DE RUEHLG #0404/01 1301544
ZNY CCCCC ZZH
R 101544Z MAY 06
FM AMEMBASSY LILONGWE
TO RUEHC/SECSTATE WASHDC 2732
INFO RUCNSAD/SOUTHERN AFRICAN DEVELOPMENT COMMUNITY
C O N F I D E N T I A L LILONGWE 000404
STATE FOR AF/S GABRIELLE MALLORY STATE FOR INR
E.O. 12958: DECL: 05/10/2011 TAGS: PGOV KDEM MI SUBJECT: NEW INTELLIGENCE SERVICE NOT UP AND RUNNING
REF: A. 06LILONGWE390
Classified By: Political Officer Tyler Sparks for reasons 1.4 B and A.
1. (C) Ambassador Eastham met with the newly appointed Director General of Malawi's re-constituted Security Intelligence Service (SIS), Brigadier General Rueben Ngwenya, on May 9 to discuss SIS's mission and plans for re-establishing an effective intelligence service in Malawi. Ngwenya has been serving as the Director of Military Intelligence, while his deputy Clemence James Kapalamula comes from the ranks of the police service.
2. (C) Ngwenya outlined the way in which the SIS's predecessor, the National Intelligence Bureau (NIB) had been disbanded, and its leadership forced into retirement. The rank and file of the NIB were subsequently absorbed by the police service. As such, he and his deputy must set up the service completely from scratch, cobbling together those they can recruit back from the police and a completely new senior staff. (COMMENT: According to an article in the May 10 Nation, some 200 of the former NIB employees have been found to be unqualified for the work they were doing in the NIB prior to its disbandment.
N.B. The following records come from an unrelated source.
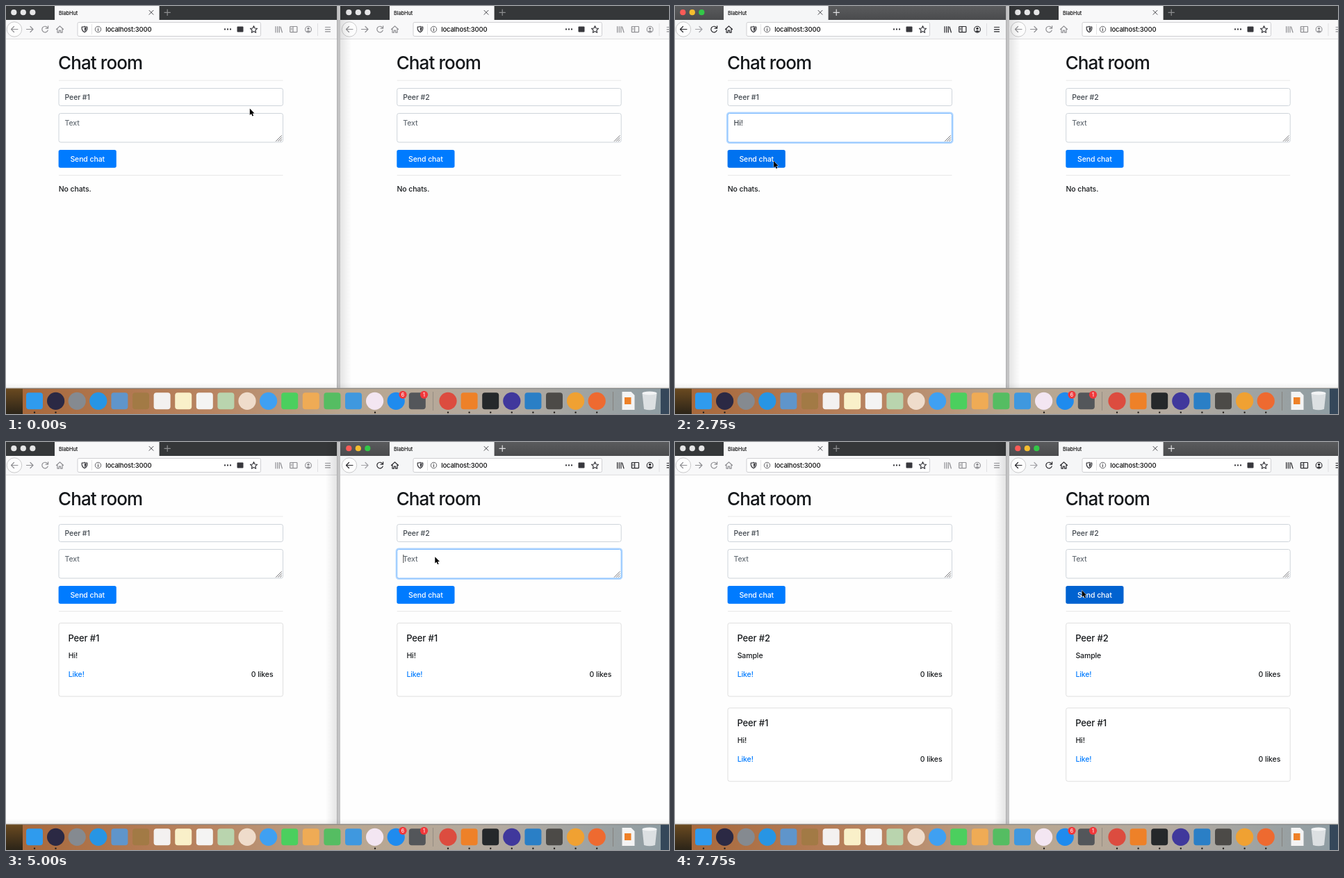
An HTML page for the animation above (8 s loop, 954x587 px).

```html
<!DOCTYPE html>
<html lang="en">
<head>
<meta charset="utf-8">
<title>Chat room</title>
<style>
  html, body { margin: 0; width: 100%; height: 100%; overflow: hidden; background: #fff; }
  svg { display: block; position: fixed; left: 0; top: 0; }
  text { font: 450 10.5px Inter, "Open Sans", sans-serif; letter-spacing: -.1px; font-optical-sizing: none; fill: #15181b; white-space: pre; }
  .heading { font-size: 26px; font-weight: 550; letter-spacing: -.9px; }
  .name { font-size: 13px; font-weight: 550; letter-spacing: -.15px; }
  .tab { font-size: 7.4px; fill: #0c0c0d; }
  .url { font-size: 9.5px; letter-spacing: -.17px; fill: #0c0c0d; }
  .badge { font-size: 7px; fill: #fff; }
  .value { fill: #40474e; }
  .hint { fill: #656d75; }
  .link { fill: #007bff; }
  .label { fill: #fff; }
  .icon { fill: none; stroke-width: 1.2; stroke-linecap: round; stroke-linejoin: round; }
</style>
</head>
<body>
<svg id="stage" width="954" height="587" viewBox="0 0 954 587"></svg>
<script>
const LOOP = 8000;
const BLUE = '#007bff';
const USERS = ['Peer #1', 'Peer #2'];
const hi = { from: USERS[0], text: 'Hi!' };
const sample = { from: USERS[1], text: 'Sample' };

// Each step overrides the state built up by the steps before it.
const steps = [
  [0, { cursor: [350.8, 147.5], active: -1, focus: -1, typed: '', caret: false, buttons: [BLUE, BLUE], chats: [] }],
  [250, { cursor: [311, 166] }],
  [500, { cursor: [276.4, 174.3], active: 0 }],
  [1500, { focus: 0 }],
  [1750, { caret: true }],
  [2250, { typed: 'Hi!', caret: false }],
  [2500, { cursor: [205, 199] }],
  [2750, { cursor: [142, 223], buttons: ['#0072f0', BLUE] }],
  [3000, { focus: -1, typed: '', buttons: ['#0062cc', BLUE], chats: [hi] }],
  [3250, { cursor: [190, 219], buttons: [BLUE, BLUE] }],
  [3500, { cursor: [360, 205] }],
  [3750, { cursor: [540, 191] }],
  [4000, { cursor: [610.5, 184] }],
  [4250, { active: 1 }],
  [4750, { cursor: [615, 170], focus: 1 }],
  [5000, { cursor: [617.3, 165.2], caret: true }],
  [5750, { typed: 'S' }],
  [6000, { typed: 'Sam' }],
  [6250, { typed: 'Sampl' }],
  [6500, { typed: 'Sample', caret: false }],
  [7000, { cursor: [602, 188] }],
  [7250, { cursor: [586, 211.5], buttons: [BLUE, '#0069e0'] }],
  [7500, { cursor: [585.6, 213.5], focus: -1, typed: '', buttons: [BLUE, '#0062d0'], chats: [sample, hi] }],
];

const rect = (x, y, w, h, fill, more = '') => `<rect x="${x}" y="${y}" width="${w}" height="${h}" fill="${fill}" ${more}/>`;
const circle = (x, y, r, fill, more = '') => `<circle cx="${x}" cy="${y}" r="${r}" fill="${fill}" ${more}/>`;
const text = (x, y, str, cls = '', anchor = 'start') => `<text x="${x}" y="${y}" class="${cls}" text-anchor="${anchor}">${str}</text>`;
const icon = (d, color, more = '') => `<path class="icon" d="${d}" stroke="${color}" ${more}/>`;
const shift = (x, y, body) => `<g transform="translate(${x} ${y})">${body}</g>`;
const box = (y, h, border = '#ced4da') => rect(76, y, 322.5, h, '#fff', `rx="2.7" stroke="${border}"`);
const rule = y => rect(76, y, 322.5, 1, '#e8e8e8');

const defs = `<defs>
  <linearGradient id="bar" x2="0" y2="1"><stop stop-color="#5a5b5d"/><stop offset="1" stop-color="#4a4b4d"/></linearGradient>
  <linearGradient id="shade"><stop stop-color="#000" stop-opacity=".1"/><stop offset="1" stop-color="#000" stop-opacity="0"/></linearGradient>
  <linearGradient id="foot" x2="0" y2="1"><stop stop-color="#000" stop-opacity="0"/><stop offset="1" stop-color="#000" stop-opacity=".06"/></linearGradient>
  <linearGradient id="dock"><stop stop-color="#a8693c"/><stop offset=".3" stop-color="#b98562"/><stop offset=".5" stop-color="#b9a68f"/><stop offset=".75" stop-color="#b3aaa0"/><stop offset="1" stop-color="#8f9da3"/></linearGradient>
  <linearGradient id="edge" x2="0" y2="1"><stop stop-color="#6b4a20"/><stop offset="1" stop-color="#2b2418"/></linearGradient>
</defs>`;

function navigation(color, faint) {
  return circle(12, 33.5, 10.7, '#fdfdfd', 'stroke="#c4c4c6" stroke-width=".9"')
    + icon('M17 33.5H7.5M11.5 29.5l-4 4 4 4', color)
    + icon('M29.5 33.5H39M35 29.5l4 4-4 4', faint)
    + icon('M59.6 31A4.3 4.3 0 1 0 60.2 35M60.6 28.8v3.4h-3.4', color)
    + icon('M72.5 33.5l5-4.6 5 4.6M74 33v5.2h2.4v-3h2.2v3H81V33', color);
}

function addressBar(x, width) {
  const dark = '#38383d';
  const dots = [52, 48, 44].map(d => circle(width - d + .5, 33.5, 1.15, dark)).join('');
  return shift(x, 0, rect(0, 23.5, width, 20, '#fff', 'rx="2" stroke="#cfcfd2"')
    + icon('M6.2 30.2q3.3 0 3.8-1 .5 1 3.8 1v2.6q-.4 3.3-3.8 4.9-3.4-1.6-3.8-4.9z', dark)
    + '<path d="M10 30.4q1.2.7 2.5.8v1.5q-.3 2.2-2.5 3.5z" fill="#38383d"/>'
    + rect(20, 26, .8, 15, '#dcdcde')
    + circle(29.5, 33.5, 4.2, 'none', 'stroke="#55555a" stroke-width=".9"')
    + icon('M29.5 33v2.6M29.5 31.2v.1', dark, 'style="stroke-width:1"')
    + text(40.2, 37.2, 'localhost:3000', 'url')
    + dots
    + rect(width - 34, 29.5, 9, 8, dark, 'rx="1"')
    + shift(width - 10, 33.7, icon('M0-5L1.5-1.7 5-1.3 2.4 1 3.1 4.6 0 2.8-3.1 4.6-2.4 1-5-1.3-1.5-1.7Z', dark)));
}

function tools(color) {
  return icon('M388 29.5v8.5M390.7 29.5v8.5M393.3 29.5v8.5M395 30l2.4 8', color)
    + icon('M409.5 29.5h8.6q.8 0 .8.8v6.6q0 .8-.8.8h-8.6q-.8 0-.8-.8v-6.6q0-.8.8-.8zM413 30v7.5M410.3 32h1M410.3 34h1', color)
    + circle(435, 33.7, 4.4, 'none', `stroke="${color}" stroke-width="1.1"`)
    + circle(435, 32.4, 1.7, color)
    + `<path d="M432 36.6q3-3 6 0-3 2-6 0z" fill="${color}"/>`
    + rect(448, 25, .8, 18, '#d9d9dc')
    + icon('M459.5 30.5h7M459.5 33.7h7M459.5 36.9h7', color);
}

function browser(i, active) {
  const on = active === i;
  const left = i * 481, width = i ? 473 : 476, offset = i * 482;
  const lights = on ? ['#fc5b57', '#f5bd2f', '#33c748'] : Array(3).fill('#e6e6e7');
  const color = on ? '#29292d' : '#8f8f93';
  const surface = on ? '#f5f6f7' : '#f8f8f9';
  return rect(left, 0, width, 550, '#fefefe')
    + rect(left, 0, width, 20, on ? 'url(#bar)' : '#353739')
    + rect(left, 20, width, 27.5, surface)
    + rect(left, 47, width, 1, '#dedee0')
    + shift(offset, 0, lights.map((c, n) => circle(11.3 + n * 13.5, 9.2, 4.1, c)).join('')
      + rect(70, 0, 150.6, 20, surface)
      + text(76, 12.5, 'BlabHut', 'tab')
      + icon('M206 6.3l6 6M212 6.3l-6 6', '#4a4a4f', 'style="stroke-width:1"')
      + icon('M228 9.3h8.4M232.2 5.1v8.4', on ? '#e0e0e2' : '#8e8f91')
      + navigation(color, on ? '#a2a2a6' : '#8f8f93'))
    + addressBar(i ? 586 : 103, i ? 271.5 : 263.5)
    + shift(i * 491.6, 0, tools(color));
}

const card = (chat, n) => shift(0, n * 122.2,
  box(260.5, 105.5, '#dfdfdf')
  + text(89.5, 287.3, chat.from, 'name')
  + text(89.7, 310.6, chat.text)
  + text(89.7, 337.5, 'Like!', 'link')
  + text(384.5, 337.5, '0 likes', '', 'end'));

function page(i, s) {
  const focused = s.focus === i;
  const typed = focused ? s.typed : '';
  const caretX = 84.7 + (typed ? typed.length * 6.1 + 1 : 0);
  return shift(i * 486.7, 0,
    text(75, 91, 'Chat room', 'heading')
    + rule(106.6)
    + box(118.5, 25) + text(84.5, 135, USERS[i], 'value')
    + (focused ? rect(75, 153.5, 324.5, 43.5, 'none', 'rx="3.6" stroke="#b3d7ff" stroke-width="2.2"') : '')
    + box(154.5, 41.5, focused ? '#80bdff' : '#ced4da')
    + text(84.5, 171.6, typed || 'Text', typed ? 'value' : 'hint')
    + (focused && s.caret ? rect(caretX, 162, .9, 12, '#333') : '')
    + icon('M388.5 194.5l8-8M391.5 194.5l5-5M394.5 194.5l2-2', '#66666a', 'style="stroke-width:.9"')
    + rect(75.6, 207, 83.2, 25.8, s.buttons[i], 'rx="2.7"')
    + text(117.2, 223.7, 'Send chat', 'label', 'middle')
    + rule(243)
    + (s.chats.length ? s.chats.map(card).join('') : text(75.7, 267, 'No chats.')));
}

// Dock entries: shape (c = circle, s = square) and colour, evenly spaced.
const apps = `s#2f9bee c#2b2944 c#858a90 c#2795e4 s#5f95cb s#a27a45 s#f3f1f0 s#f9f0c9 s#f4f4f3 s#b9d4ae
  c#efdccb c#3fa0f2 s#4bcf5e s#efab55 s#55bd62 s#3f98df c#f3e6f2 c#1f8bee s#53565a`.match(/\S+/g);
const moreApps = 'c#dc4c3f s#ee8128 s#25282a c#40389c s#2a7fc6 s#4c4a47 c#f0a132 c#ee6a30'.match(/\S+/g);

const appIcon = (x, app) => app[0] === 'c'
  ? circle(x, 568.3, 12.6, app.slice(1))
  : rect(x - 12, 556.3, 24, 24, app.slice(1), 'rx="4"');
const row = (list, start) => list.map((app, n) => appIcon(start + n * 30.6, app)).join('');
const badge = (x, n) => circle(x, 559.3, 5.6, '#f0383b') + text(x, 561.8, n, 'badge', 'middle');

const dock = rect(0, 542, 954, 8, 'url(#foot)')
  + rect(0, 550, 954, 37, '#35475a')
  + rect(0, 550, 24, 37, 'url(#edge)')
  + rect(24, 550.5, 918, 36.5, 'url(#dock)')
  + rect(0, 549.4, 954, 1, '#a9a29b')
  + row(apps, 41) + row(moreApps, 636)
  + rect(614, 555, .8, 27, '#8e857c') + rect(873, 555, .8, 27, '#7f7b77')
  + '<path d="M886.5 555h13l5 5v21h-18z" fill="#f4f4f4"/>'
  + rect(890, 563, 9.5, 10, '#ee8128')
  + '<path d="M915.5 557h21l-2.5 23q-8 2.5-16 0z" fill="#dce0e2"/><ellipse cx="926" cy="557" rx="10.5" ry="2.5" fill="#f3f4f5"/>'
  + badge(571, 6) + badge(601.5, 1)
  + [41, 71.5, 531, ...moreApps.map((_, n) => 636 + n * 30.6)].map(x => circle(x, 584.8, 1.2, '#26221f')).join('');

const pointer = ([x, y]) => shift(x, y,
  '<path d="M0 0V9.4L2.2 7.4 3.7 10.9 5.3 10.2 3.8 6.9H6.7Z" fill="#000" stroke="#fff" stroke-width=".8" paint-order="stroke"/>');

function shadow(active) {
  const right = rect(481, 0, 16, 550, 'url(#shade)');
  const left = `<g transform="translate(957 0) scale(-1 1)">${right}</g>`;
  return active === 1 ? left : right;
}

function draw(s) {
  return defs + browser(0, s.active) + browser(1, s.active)
    + rect(476, 0, 5, 550, '#c3c3c4') + rect(476, 0, .8, 550, '#aaaaac')
    + shadow(s.active) + page(0, s) + page(1, s) + dock + pointer(s.cursor);
}

const stage = document.getElementById('stage');
const start = performance.now();
let shown = -1;

function tick() {
  const time = (performance.now() - start) % LOOP;
  const count = steps.filter(([at]) => at <= time).length;
  if (count !== shown) {
    shown = count;
    stage.innerHTML = draw(Object.assign({}, ...steps.slice(0, count).map(([, change]) => change)));
  }
  requestAnimationFrame(tick);
}
tick();
</script>
</body>
</html>
```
END COMMENT) The SIS will work out of the Office of the President and Cabinet and, while it will have some small international component, will focus primarily on domestic matters, including particularly potential terrorism.
3. (C) Ngwenya was vague on the legal details of re-establishing the service. Though a bill establishing the SIS has been drafted, it is languishing in Cabinet and has yet to be presented to Parliament. Even after it makes it out of Cabinet, the bill will have to be passed by an opposition-controlled Parliament worried about politically motivated arrests (reftel A). Ngwenya himself, however, did not seem overly concerned with the legislation or the fact that the president has appointed him without Parliament's approval, a move which has brought the government headaches in the past (reftel B). COMMENT: In technical terms, he is still a serving Malawi Defense Force officer and his deputy a senior Malawi Police Service officer. While this may keep their paychecks coming, it is politically risky to bypass both the authorizers and the public appointments committee (equivalent to confirmation) for an appointment of this sensitivity. END COMMENT.
4. (C) In a separate conversation with the Minister of Justice on May 10, the Minister said that the bill was indeed stuck in Cabinet and that he had written to the President to urge him to move it forward. He said (off-the-record) that he had been surprised by the nomination of Ngwenya, since it had been understood that the presentation of the bill in Parliament would precede the nomination. Moreover, the British High Commissioner told the Ambassador May 9 that the assistance Mutharika had requested from the U.K. was on hold until the bill was passed and that a U.K. technical advisor on this subject was very likely to return home in the near future, given the lack of progress toward achieving this pre-condition for further training or other assistance for the new service.
5. (C) Comment: We need to wait and watch how this plays out. The new Director General stumbled when asked to describe his organization's mission, saying that it was to protect the national security of Malawi from threats such as terrorism and the like. Moreover, we believe the government faces a serious uphill struggle to pass the legislation in the present parliament. The appointment of the Director General, made during a parliamentary recess and without consulting the leadership, presents a huge political target for the opposition when the legislature reconvenes in June. It is likely that this service will be internally (and politically) focused, but until this becomes clearer, and until the politics of the re-creation of the intelligence service has played out, we'll be watching from a distance. END COMMENT.
6. (C) Bio Note: Ngwenya moves into the position directly from that of the Director of Military Intelligence, before which he served as the Deputy Director of Military Intelligence. According to post files he is both technically and tactically astute, and has had extensive U.S. based training. He has a reputation for flowing with the political current, and has in the past bent to political pressure from within the military. That said, he was the acting Director of Military Intelligence during the disarmament of the Young Pioneers in 1993/94.